Wayne has written 10 books of nonfiction, including two books about paleontology (one on the connection between dinosaurs and birds); a book about nature in the city; books about coyotes and vultures and a single Douglas-fir tree (which he co-authored with David Suzuki); and a book of essays about the relationships between humans, technology and wilderness. In all of his work, the theme has been the complex interactions that exist between the natural and the unnatural worlds we live in.

Wayne's most recent book, The Great Lakes: The Natural History of a Changing Region, was published in October of 2007 by Greystone Books, and is available in fine bookstores everywhere.

Read and respond to Wayne Grady in the Town Hall

New Poll on the Town Hall!

Our country, and especially the Great Lakes region, has been blessed with an incredible array of resources that can provide us with alternative energy. The problem is that not all energy sources are created equal in terms of impact on the Earth, cost, and availability.

Given the plethora of energy options, where should we start? What is the primary source of energy the Great Lakes States and provinces should pursue, for the long term?

Take the Great Lakes Energy Poll!

The Featured Issue…

In addition to guest speakers, the Great Lakes Town Hall focuses on a new featured Great Lakes issue each week, provided by co-moderators Dave Dempsey, Gary Wilson, and Brenna Wanous. This week, Brenna explores the potential the Great Lakes region has in being a leader in wind energy production.

Don't miss this great opportunity to read and comment on our featured issue - There's a message on the breeze - and the thoughts of Wayne Grady, in the Great Lakes Town Hall all this week!

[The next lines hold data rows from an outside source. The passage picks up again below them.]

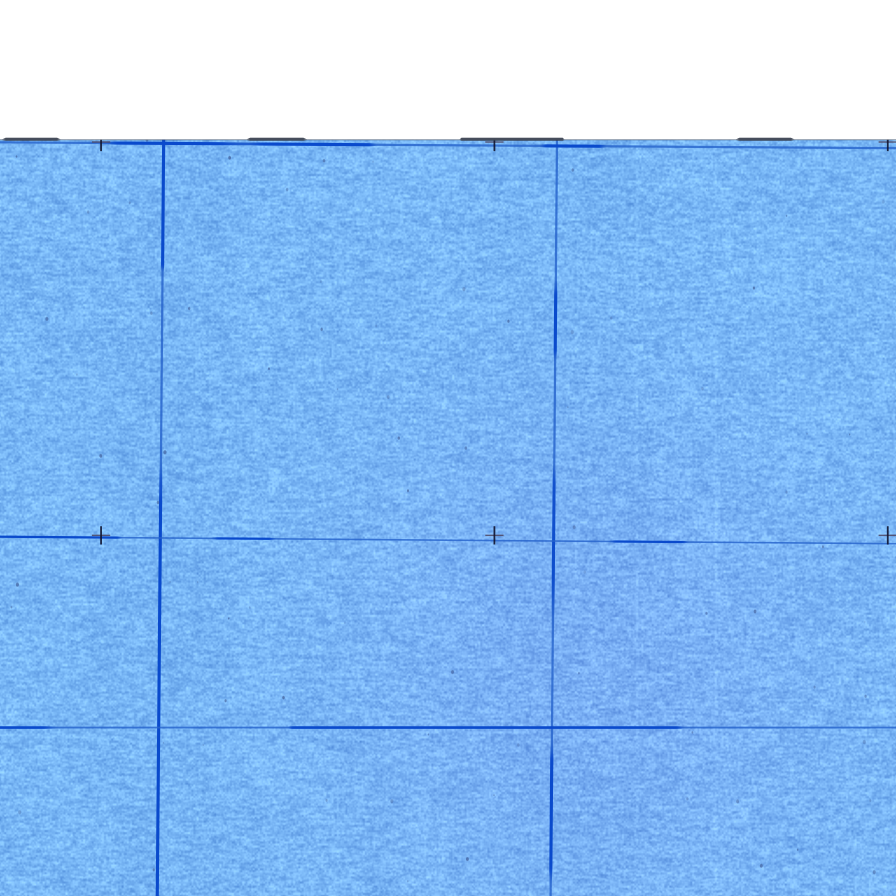
A WebGL 1 fragment shader for this pattern:

```glsl
precision highp float;
// A sheet of blue woven cloth under a white margin, ruled with thin blue lines
// that lean slightly and vary in ink, plus a square lattice of dark plus marks.
// Cloth is layered value noise; rules and marks are repeated distance functions.

uniform vec2 u_resolution;

const vec3 CLOTH      = vec3(0.48, 0.71, 0.96);
const vec3 CLOTH_STEP = vec3(0.050, 0.052, 0.034); // light to dark weave swing
const vec3 INK        = vec3(0.15, 0.39, 0.80);
const vec3 INK_HEAVY  = vec3(0.04, 0.29, 0.80);
const vec3 MARK       = vec3(0.07, 0.09, 0.20);
const vec3 MARK_PALE  = vec3(0.30, 0.27, 0.38);
const vec3 EDGE       = vec3(0.20, 0.23, 0.29);

const float PERIOD      = 0.4390;  // spacing of columns and plus marks
const float COLUMN_X    = 0.1755;
const float COLUMN_LEAN = 0.0085;
const float ROW_Y       = 0.4010;  // full row, falling to the right
const float ROW_LEAN    = -0.0078;
const float HALF_ROW_Y  = 0.1880;
const float TOP_RULE_Y  = 0.8412;
const float TOP_LEAN    = -0.0066;
const float SHEET_TOP   = 0.8440;
const vec2  MARK_ORIGIN = vec2(0.1128, 0.4025);
const float MARK_ARM    = 0.0102;
const float RULE_HALF   = 0.0010;
const float SPECK_GRID  = 15.0;

float hash(vec2 p) {
  vec3 q = fract(vec3(p.xyx) * 0.1031);
  q += dot(q, q.yzx + 33.33);
  return fract((q.x + q.y) * q.z);
}

float noise(vec2 p) {
  vec2 i = floor(p), f = fract(p);
  f = f * f * (3.0 - 2.0 * f);
  return mix(mix(hash(i), hash(i + vec2(1.0, 0.0)), f.x),
             mix(hash(i + vec2(0.0, 1.0)), hash(i + 1.0), f.x), f.y);
}

// Signed offset to the nearest multiple of the period.
float nearest(float x) {
  return mod(x + 0.5 * PERIOD, PERIOD) - 0.5 * PERIOD;
}

float stroke(float d, float halfWidth, float px) {
  return clamp((halfWidth - abs(d)) / px + 0.5, 0.0, 1.0);
}

// Ruled line whose ink thickens and darkens in short runs along its length.
vec3 rule(vec3 col, float d, float along, float seed, float weight, float px) {
  float heavy = smoothstep(0.58, 0.66, noise(vec2(along * 11.0, seed)));
  float cover = stroke(d, RULE_HALF * weight * (1.0 + 0.4 * heavy), px);
  return mix(col, mix(INK, INK_HEAVY, heavy), cover * mix(0.82, 1.0, heavy));
}

// Small dark flecks, at most one per grid cell.
float specks(vec2 p, float px) {
  vec2 cell = floor(p * SPECK_GRID);
  vec2 spot = 0.15 + 0.7 * vec2(hash(cell + 7.1), hash(cell + 19.7));
  float d = length((fract(p * SPECK_GRID) - spot) * vec2(1.0, 0.75)) / SPECK_GRID;
  float size = mix(0.0006, 0.0018, hash(cell + 41.3));
  return step(0.62, hash(cell + 3.9)) * stroke(d, size, px)
         * mix(0.2, 0.65, hash(cell + 53.0));
}

vec3 cloth(vec2 p, float px) {
  // Fine grain, horizontal threads and soft blotches.
  float weave = noise(p * vec2(350.0, 400.0)) + noise(p * vec2(95.0, 384.0) + 31.0)
              + noise(p * vec2(512.0, 470.0) + 77.0) - 1.5;
  float blotch = noise(p * vec2(28.0, 40.0) + 9.0) - 0.5;
  // Faint vertical bands and a pair of pale streaks.
  float band = noise(vec2(p.x * 17.0, 5.0)) - 0.5;
  float streak = stroke(abs(p.x - 0.755) - 0.044, 0.0015, 0.002)
               * noise(vec2(p.x * 60.0, p.y * 45.0));
  vec3 col = CLOTH + CLOTH_STEP * (2.0 * weave + 0.4 * blotch + 0.3 * band + 0.9 * streak);
  // Slight violet tint low and right of centre, cyan toward the left.
  vec2 fromTint = p - vec2(0.67, 0.25);
  float violet = exp(-12.0 * dot(fromTint, fromTint));
  col += mix(vec3(-0.004, 0.010, 0.004), vec3(0.0, -0.022, -0.002), violet);
  return mix(col, vec3(0.22, 0.32, 0.55), specks(p, px));
}

void main() {
  vec2 p = gl_FragCoord.xy / u_resolution;
  float px = 1.0 / min(u_resolution.x, u_resolution.y);
  vec3 col = cloth(p, px);

  // Ruled columns and rows.
  float column = p.x - COLUMN_X - COLUMN_LEAN * p.y;
  float columnId = floor(column / PERIOD + 0.5);
  col = rule(col, nearest(column), p.y, 2.0 + columnId * 5.0, 1.25, px);
  col = rule(col, p.y - ROW_Y - ROW_LEAN * p.x, p.x, 23.0, 0.9, px);
  col = rule(col, p.y - HALF_ROW_Y, p.x, 37.0, 1.05, px);
  col = rule(col, p.y - TOP_RULE_Y - TOP_LEAN * p.x, p.x, 48.0, 1.25, px);

  // Plus marks: strong upright, fainter crossbar.
  vec2 m = vec2(nearest(p.x - MARK_ORIGIN.x), nearest(p.y - MARK_ORIGIN.y));
  float bar = stroke(m.y, 0.0008, px) * stroke(m.x, MARK_ARM, px);
  float upright = stroke(m.x, 0.0010, px) * stroke(m.y, MARK_ARM, px);
  col = mix(col, MARK_PALE, 0.85 * bar);
  col = mix(col, MARK, 0.92 * upright);

  // White margin, then the worn sheet edge with broken dark runs.
  col = mix(col, vec3(1.0), clamp((p.y - SHEET_TOP) / px + 0.5, 0.0, 1.0));
  float wave = cos(6.2832 * (p.x - 0.035) / 0.273);
  float middle = p.x - 0.53;
  float run = smoothstep(0.0, 0.08, wave - 0.72 + 0.75 * exp(-90.0 * middle * middle));
  float edge = stroke(p.y - SHEET_TOP - 0.0006 * run, mix(0.0006, 0.0017, run), px);
  col = mix(col, EDGE, edge * mix(0.5, 0.9, run));

  gl_FragColor = vec4(clamp(col, 0.0, 1.0), 1.0);
}
```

Guest speakers contribute content on a Great Lakes topic of their choice for five days. While there are basic rules of conduct, guest speakers are unedited and diverse views are welcome. If you are interested in serving as a guest speaker, please reply to this email. We encourage individuals of all ages, occupations, and opinions to participate in the conversation.

Your Great Lakes Neighbor,

Brenna Wanous
Great Lakes Town Hall Manager

Biodiversity Project
214 N. Henry St. #201
Madison, WI  53703


608-250-9876

www.biodiversityproject.org
www.greatlakestownhall.org